Fiji military chief warning dealt with: PM

A public warning to Fiji's new government from the country's military chief has been "dealt with", Prime Minister Sitiveni Rabuka says.

Mr Rabuka said it was unlikely Fiji's constitution would be changed to remove the military's role in the island nation's democracy.

Republic of Fiji Military Forces (RFMF) Commander Major General Jone Kalouniwai warned lawmakers on Tuesday against making "sweeping changes" less than a month after a tight election that removed the government of Frank Bainimarama, who ruled the Pacific island for 16 years after taking power in a coup.

Fiji has a history of military coups, including two staged by current prime minister Rabuka in 1987.

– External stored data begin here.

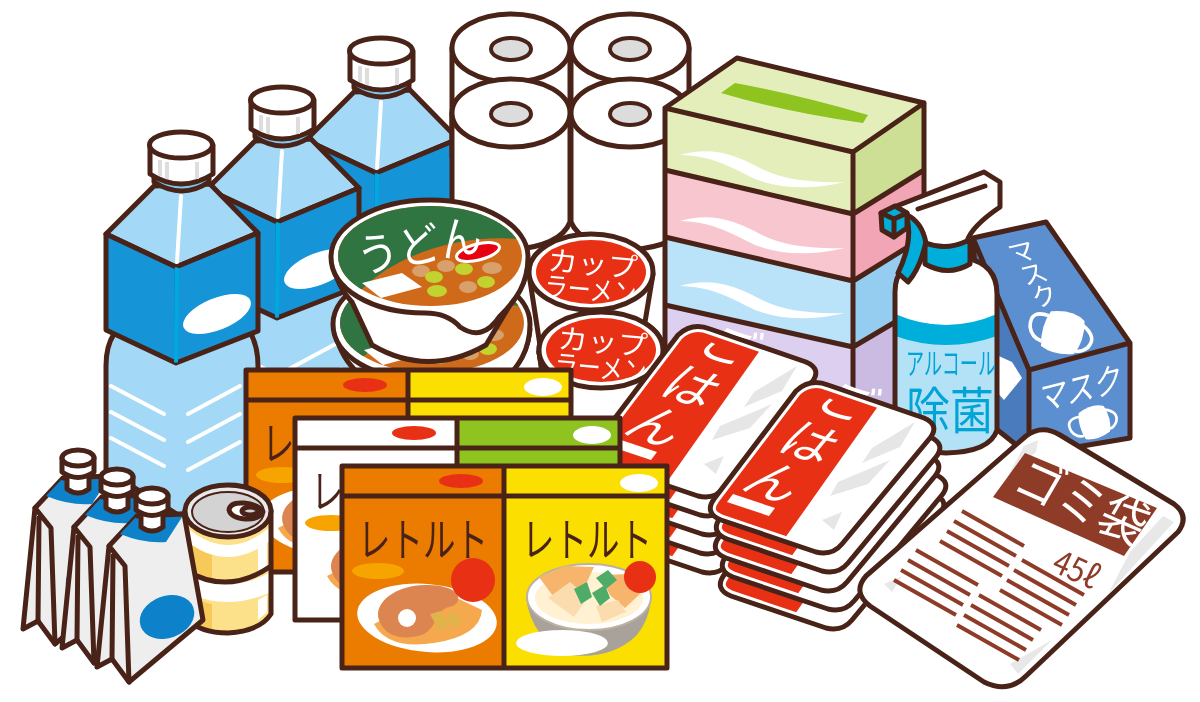
<!DOCTYPE html>
<html lang="ja">
<head>
<meta charset="utf-8">
<title>防災備蓄品</title>
<style>
:root{--ink:#4a2318;--water:#a3d9f7;--blue:#1594d8;--cyan:#00aedb;--red:#e83015;--orange:#ec7c00;--yellow:#fbdf00;--green:#8fc31f;--mask:#5b8fd0;--brown:#8e3b28}
html,body{margin:0;background:#fff;overflow:hidden}
svg{display:block;width:1200px;height:702px}
.o{stroke:var(--ink);stroke-width:5;stroke-linejoin:round;stroke-linecap:round}
.n{fill:none}
.w{fill:#fff}
.shine{fill:none;stroke:#fff;stroke-width:4;stroke-linecap:round}
text{font-family:"Noto Sans CJK JP","Noto Sans",sans-serif;font-weight:500;text-anchor:middle}
.pl{fill:var(--l)}
.pr{fill:var(--r)}
</style>
</head>
<body>
<svg viewBox="0 0 1200 702" role="img" aria-label="水、食料、日用品などの備蓄品">
<defs>
<g id="bottle">
  <path class="o" fill="#a3d9f7" d="M114 334Q106 346 106 366V470L180 516L258 480V366Q258 346 250 332Z"/>
  <path class="o" fill="#a3d9f7" d="M154 186L106 234L176 267L258 233L210 184Z"/>
  <path class="o" fill="#1594d8" d="M106 234L176 267L258 233V331L176 363L106 330Z"/>
  <path d="M176 267V363" stroke="#0b7cc0" stroke-width="3"/>
  <path class="shine" d="M181 196L177 262M111 386L164 414M111 412L164 440M111 438L164 466M188 414L240 386M188 442L240 414M188 470L240 442"/>
  <path stroke="#00a8e0" stroke-width="4" d="M177 268L176 362"/>
  <ellipse class="w" cx="217" cy="314" rx="36" ry="16" transform="rotate(-22 217 314)"/>
  <path class="o" fill="#7cc8ee" d="M154 174V182Q182 200 209 182V174Z"/>
  <path class="o w" d="M150 145V174Q181 194 213 174V145Z"/>
  <path d="M160 160V176M167 162V179M197 162V179" stroke="#ddd" stroke-width="4"/>
  <ellipse class="o w" cx="181" cy="145" rx="31.5" ry="13"/>
</g>
<g id="roll">
  <path class="o w" d="M452 113V222Q462 246 511 250Q561 246 570 222V113Z"/>
  <ellipse class="o w" cx="511" cy="113" rx="59" ry="34"/>
  <ellipse cx="511" cy="114" rx="20" ry="11" fill="#dcdcdc" stroke="#4a2318" stroke-width="4"/>
</g>
<path id="wave" class="w" d="M680 155C710 146 735 154 760 168Q790 184 845 182Q795 194 755 179C725 164 710 156 680 155Z"/>
<g id="udon">
  <path class="o w" d="M332 262Q338 288 352 302L372 345Q428 378 486 345L510 305Q526 285 528 262Z"/>
  <path class="o w" d="M331 257C331 226 375 200 430 200S528 226 528 257C528 284 516 300 500 316C488 334 475 337 460 327C452 318 440 313 425 313C372 313 331 289 331 257Z"/>
  <clipPath id="lid"><ellipse cx="430" cy="256" rx="92" ry="50"/></clipPath>
  <g clip-path="url(#lid)">
    <path fill="#cf6a1a" d="M330 200H530V310H330Z"/>
    <path fill="#2f7441" d="M330 200H530V240Q460 232 400 262Q372 276 352 300L330 280Z"/>
    <path class="w" d="M362 283L402 273L422 287L381 298Z"/>
    <g fill="#d8a16c"><ellipse cx="421" cy="271" rx="9" ry="6"/><ellipse cx="446" cy="266" rx="9" ry="6"/><ellipse cx="492" cy="268" rx="10" ry="6"/><ellipse cx="468" cy="287" rx="9" ry="6"/></g>
    <g fill="#c2d32f"><ellipse cx="434" cy="277" rx="9" ry="6"/><ellipse cx="464" cy="269" rx="9" ry="6"/><ellipse cx="437" cy="291" rx="10" ry="6"/><ellipse cx="486" cy="282" rx="9" ry="6"/></g>
    <ellipse cx="478" cy="252" rx="22" ry="8" fill="#e60012" stroke="#fff" stroke-width="3" transform="rotate(-14 478 252)"/>
  </g>
</g>
<g id="ramen">
  <path class="o w" d="M529 274L541 352H640L653 274Z"/>
  <ellipse class="o w" cx="591" cy="272" rx="62" ry="38"/>
  <ellipse cx="591" cy="272" rx="55" ry="32" fill="#e83015"/>
  <g class="w" font-size="28" transform="rotate(5 591 272)"><text x="592" y="274" textLength="90" lengthAdjust="spacingAndGlyphs">カップ</text><text x="592" y="300" textLength="92" lengthAdjust="spacingAndGlyphs">ラーメン</text></g>
</g>
<path id="tray-shape" d="M796 391Q810 378 828 385L924 418Q940 425 930 438L842 544Q832 556 816 552L721 520Q704 513 714 499Z"/>
<clipPath id="tray-clip"><use href="#tray-shape"/></clipPath>
<g id="tray">
  <use href="#tray-shape" class="w"/>
  <g clip-path="url(#tray-clip)">
    <path fill="#e83015" d="M800 375L881 402L780 545L695 516Z"/>
    <path fill="#e6e6e6" d="M872 448L915 422L900 447L862 463ZM838 482L890 460L868 484L830 496ZM822 520L842 512L834 530Z"/>
    <use href="#tray-shape" fill="none" stroke="#fff" stroke-width="11"/>
  </g>
  <use href="#tray-shape" class="o n"/>
</g>
<g id="rice">
  <use href="#tray"/>
  <path class="w" d="M733 494L775 508L769 516L727 502Z"/>
  <g class="w" font-size="52" transform="matrix(.9 .31 -.66 .74 858 398)"><text x="-7" y="26">ご</text><text x="-7" y="82">は</text><text x="-7" y="135">ん</text></g>
</g>
<g id="retort">
  <path class="pl" d="M342 466H504V668H342Z"/>
  <path class="pr" d="M504 466H667V668H504Z"/>
  <ellipse cx="461" cy="481" rx="22" ry="7" fill="#e83015"/>
  <ellipse class="w" cx="639" cy="483" rx="19" ry="9"/>
  <ellipse cx="378" cy="571" rx="26" ry="8" fill="#f8a400"/>
  <ellipse class="w" cx="427" cy="618" rx="70" ry="34" transform="rotate(5 427 618)"/>
  <path fill="#f6a84f" d="M374 624Q388 650 434 643Q480 636 482 610L440 590Z"/>
  <path fill="#dc8550" d="M379 620C373 602 397 585 425 585C455 584 466 598 453 606C433 609 440 625 424 634C406 641 385 638 379 620Z"/>
  <circle class="w" cx="407" cy="618" r="9"/>
  <path fill="#e3b34b" d="M430 614L441 611L450 626L439 631ZM449 612L462 617L457 628L446 622Z"/>
  <circle cx="473" cy="580" r="22" fill="#e83015"/>
  <path fill="#a9a29a" d="M526 598Q532 640 570 655Q610 660 636 636Q651 618 651 594Z"/>
  <ellipse cx="589" cy="597" rx="62" ry="33" fill="#fff" stroke="#bdb2a2" stroke-width="2"/>
  <ellipse cx="589" cy="598" rx="54" ry="26" fill="#fff1d2"/>
  <path fill="#f7b46c" d="M539 577L565 566L594 567L585 586L553 596ZM600 575L630 574L644 590L625 608L610 595Z"/>
  <path fill="#fbdcae" d="M548 598L570 582L588 597L574 617ZM596 606L618 600L626 612L602 622Z"/>
  <path fill="#4fac68" d="M596 578L608 570L617 580L606 589ZM574 589L587 582L592 597L581 604ZM592 593L605 585L610 598L600 606Z"/>
  <circle cx="640" cy="577" r="16" fill="#e83015"/>
  <ellipse class="w" cx="562" cy="643" rx="46" ry="13"/>
  <g fill="#4a2318" font-size="46"><text x="423" y="556" textLength="130" lengthAdjust="spacingAndGlyphs">レトルト</text><text x="587" y="556" textLength="130" lengthAdjust="spacingAndGlyphs">レトルト</text></g>
  <path class="o n" d="M342 466H667V668H342ZM504 466V668M342 496H667"/>
</g>
<g id="jelly">
  <path class="o" fill="#eee" d="M137 516L109 546L97 667L112 659L129 682L203 620L184 514Z"/>
  <path fill="#0d82cb" d="M137 516L120 534Q145 544 166 542L184 514Z"/>
  <path class="o n" d="M109 546L125 566L129 682M112 659L113 556M137 516L184 514" stroke-width="4"/>
  <ellipse cx="167" cy="617" rx="28" ry="21" fill="#0d82cb" transform="rotate(-20 167 617)"/>
  <path class="o w" d="M141 510V527Q152 535 163 527V510Z" stroke-width="4"/>
  <path class="o w" d="M136 496V510Q152 521 168 510V496Z" stroke-width="4"/>
  <ellipse class="o w" cx="152" cy="496" rx="16" ry="8" stroke-width="4"/>
</g>
<g id="mask-icon" fill="#fff">
  <path d="M-15 -12Q2 -20 14 -14Q20 2 15 15Q0 22 -13 18Q-19 2 -15 -12Z"/>
  <path fill="none" stroke="#fff" stroke-width="3" d="M-15 -8Q-32 -8 -27 6Q-23 14 -14 14M14 -10Q29 -5 24 6Q20 12 15 12"/>
</g>
<g id="print-lines"><path d="M0 0L62 35M-7 10L55 45M-14 20L48 55M8 -10L70 25" fill="none" stroke="#8e3b28" stroke-width="4"/></g>
</defs>

<rect width="1200" height="702" fill="#fff"/>

<g id="water-bottles">
  <use href="#bottle" x="200" y="-94"/>
  <use href="#bottle" x="101" y="-45"/>
  <use href="#bottle"/>
</g>

<g id="toilet-paper">
  <use href="#roll" y="-65"/><use href="#roll" x="119" y="-65"/>
  <use href="#roll"/><use href="#roll" x="119"/>
</g>

<g id="tissue-boxes">
  <path fill="#dccff0" d="M665 305L853 347L924 305V420L853 430L665 372Z"/>
  <path fill="#cbbbe2" d="M853 347L924 305V420H853Z"/>
  <path fill="#bae2f9" d="M665 237L853 281V347L665 305Z"/>
  <path fill="#94cdf0" d="M853 281L924 237V305L853 347Z"/>
  <path fill="#f8c6cf" d="M665 170L853 214V281L665 237Z"/>
  <path fill="#f2a5b5" d="M853 214L924 170V237L853 281Z"/>
  <path fill="#e3eebb" d="M665 108L737 58L924 103V170L853 214L665 170Z"/>
  <path fill="#cddf94" d="M853 152L924 103V170L853 214Z"/>
  <path fill="#8fc31f" d="M721 93L735 83Q795 94 868 115L863 123Q785 112 721 93Z"/>
  <use href="#wave"/><use href="#wave" y="66"/><use href="#wave" y="131"/>
  <path class="o n" d="M665 108L737 58L924 103V400M665 108L853 152L924 103M665 108V372M853 152V420M665 170L853 214L924 170M665 237L853 281L924 237M665 305L853 347L924 305"/>
</g>

<g id="mask-box">
  <path fill="#4a7cbd" d="M973 238L1029 370V455L990 425Z"/>
  <path class="w" d="M990 352L1012 362L1022 378L1004 400L995 390Z"/>
  <path fill="#5b8fd0" d="M973 238L1046 222L1130 343V438L1029 455V370Z"/>
  <path class="o n" d="M973 238L1046 222L1130 343V438L1029 455L985 420ZM973 238L1029 370L1130 343M1029 370V455"/>
  <g class="w" font-size="35">
    <g transform="matrix(.85 -.2 .42 .82 1029 258)"><text x="-4" y="2" font-size="29">マ</text><text x="-4" y="29" font-size="29">ス</text><text x="-4" y="56" font-size="29">ク</text></g>
    <text transform="matrix(.94 -.24 0 1 1081 401)" textLength="88" lengthAdjust="spacingAndGlyphs">マスク</text>
  </g>
  <use href="#mask-icon" transform="translate(1063 331) rotate(20) scale(1.2)"/>
  <use href="#mask-icon" transform="translate(1094 421) rotate(-12) scale(.9)"/>
</g>

<g id="spray">
  <path class="w" d="M895 292Q895 262 928 258H966Q997 264 997 294V430Q990 452 946 453Q903 451 895 430Z"/>
  <path fill="#b3e1f6" d="M895 335Q946 352 997 335V430Q990 452 946 453Q903 451 895 430Z"/>
  <path fill="#00aedb" d="M895 314Q946 336 997 314V336Q946 354 895 336Z"/>
  <path class="o n" d="M895 292Q895 262 928 258H966Q997 264 997 294V430Q990 452 946 453Q903 451 895 430Z"/>
  <g fill="#00a4d6"><text x="951" y="374" font-size="30" textLength="90" lengthAdjust="spacingAndGlyphs">アルコール</text><text x="950" y="429" font-size="50" textLength="88" lengthAdjust="spacingAndGlyphs">除菌</text></g>
  <path class="o" fill="#00aedb" d="M925 243V264Q948 277 970 264V241Z"/>
  <path class="o" fill="#00aedb" d="M905 212Q915 238 898 273L908 282Q922 266 927 236L922 213Z"/>
  <path class="o w" d="M894 207L984 172L1000 182V207Q972 226 967 241Q946 251 926 243Q922 222 907 215Z"/>
  <path class="o n" d="M918 209L985 186" stroke-width="3"/>
  <path class="o" fill="#00aedb" d="M881 213L895 206L907 213V228L894 237L882 230Z" stroke-width="4"/>
  <path class="o n" d="M881 213L894 219L907 213M894 219V237" stroke-width="3"/>
</g>

<g id="cup-noodles">
  <ellipse class="o w" cx="590" cy="414" rx="34" ry="26"/>
  <use href="#ramen" x="10" y="78"/>
  <use href="#ramen"/>
  <use href="#ramen" x="10" y="78"/>
  <use href="#udon" x="2" y="67"/>
  <use href="#udon"/>
  <text class="w" font-size="46" transform="translate(422 262) rotate(-11)" textLength="126" lengthAdjust="spacingAndGlyphs">うどん</text>
</g>

<g id="rice-packs">
  <g transform="translate(-118 -56)">
    <use href="#tray" x="4" y="76"/><use href="#tray" x="2" y="57"/><use href="#tray" x="4" y="38"/><use href="#tray" x="2" y="19"/><use href="#rice"/>
  </g>
  <use href="#tray" x="10" y="76"/><use href="#tray" x="12" y="57"/><use href="#tray" x="5" y="38"/><use href="#tray" x="6" y="19"/><use href="#rice"/>
</g>

<g id="retort-pouches">
  <use href="#retort" x="-96" y="-96" style="--l:var(--orange);--r:var(--yellow)"/>
  <use href="#retort" x="-47" y="-48" style="--l:#fff;--r:var(--green)"/>
  <use href="#retort" style="--l:var(--orange);--r:var(--yellow)"/>
</g>

<g id="cans">
  <path fill="#fde08a" d="M185 511V618Q200 633 228 633Q260 631 271 614V511Z"/>
  <path fill="#fff" d="M185 526Q228 564 271 526V540Q228 574 185 540ZM185 572Q228 596 271 572V592Q228 612 185 592Z"/>
  <path fill="#f7c95b" d="M185 540Q200 552 212 555V582Q196 578 185 570ZM185 592Q200 602 212 604V630Q196 627 185 616Z"/>
  <path fill="#fff" d="M258 548L267 542V570L258 576ZM258 600L267 595V612L258 620Z"/>
  <path class="o n" d="M185 511V618Q200 633 228 633Q260 631 271 614V511M185 570Q228 596 271 566"/>
  <ellipse class="o" cx="228" cy="511" rx="43" ry="26" fill="#e9e9e9"/>
  <ellipse cx="228" cy="512" rx="36" ry="20" fill="#d3d3d3" stroke="#4a2318" stroke-width="2"/>
  <path class="o" fill="#fff" stroke-width="3" d="M229 510Q230 502 244 503Q260 505 263 512Q259 520 245 519Q231 518 229 510Z"/>
  <ellipse class="o" cx="250" cy="511" rx="8" ry="4" fill="#d3d3d3" stroke-width="2"/>
</g>

<g id="jelly-drinks">
  <use href="#jelly" x="-74" y="-38"/><use href="#jelly" x="-35" y="-19"/><use href="#jelly"/>
</g>

<g id="garbage-bags">
  <path class="o w" d="M1026 436Q1042 424 1060 435L1174 504Q1190 516 1178 532L1026 676Q1008 694 984 682L870 606Q852 592 866 576Z"/>
  <path fill="#e8e8e8" d="M1024 446L1038 440L1036 452L1008 476ZM1163 516L1174 522L1108 594L1130 552ZM884 584L902 576L892 592ZM1010 664L1052 640L1018 674Z"/>
  <path fill="#8e3b28" d="M1025 453L1157 508L1124 556L993 497Z"/>
  <text class="w" font-size="51" transform="matrix(.92 .41 -.5 .86 1073 517)" textLength="136" lengthAdjust="spacingAndGlyphs">ゴミ袋</text>
  <text fill="#8e3b28" font-size="34" transform="matrix(.88 .4 -.42 .88 1071 580)" textLength="48" lengthAdjust="spacingAndGlyphs">45ℓ</text>
  <use href="#print-lines" x="908" y="560"/>
  <use href="#print-lines" x="954" y="521"/>
  <use href="#print-lines" x="971" y="605"/>
  <use href="#print-lines" x="1014" y="570"/>
</g>
</svg>
</body>
</html>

Rabuka became prime minister on December 24 after a coalition of parties narrowly voted to install him as leader of the strategically important Pacific nation.

In his public statement, Kalouniwai cited Fiji's 2013 constitution, which gives the military responsibility to uphold the well-being of Fijians and is viewed by some analysts as giving the military constitutional power to intervene in politics.

Rabuka's government has previously told media it wants to review the constitution and would look for ways to remove the military's role.

Rabuka told reporters on Wednesday Kalouniwai's public warning was "a one-off statement that has been dealt with" after talks between the military chief and Home Affairs Minister Pio Tikoduadua.

The Fiji Times newspaper carried a headline quoting Rabuka as saying people should "relax" after public anxiety on Wednesday there could be another military intervention.

Responding to questions at a live-streamed press conference on Wednesday, Rabuka said the government could only redefine the role of the military in Fiji's democratic system by changing the constitution.

"That's something that will be very difficult to achieve at this time - it demands a majority of two-thirds in the house and two-thirds of registered voters," he said.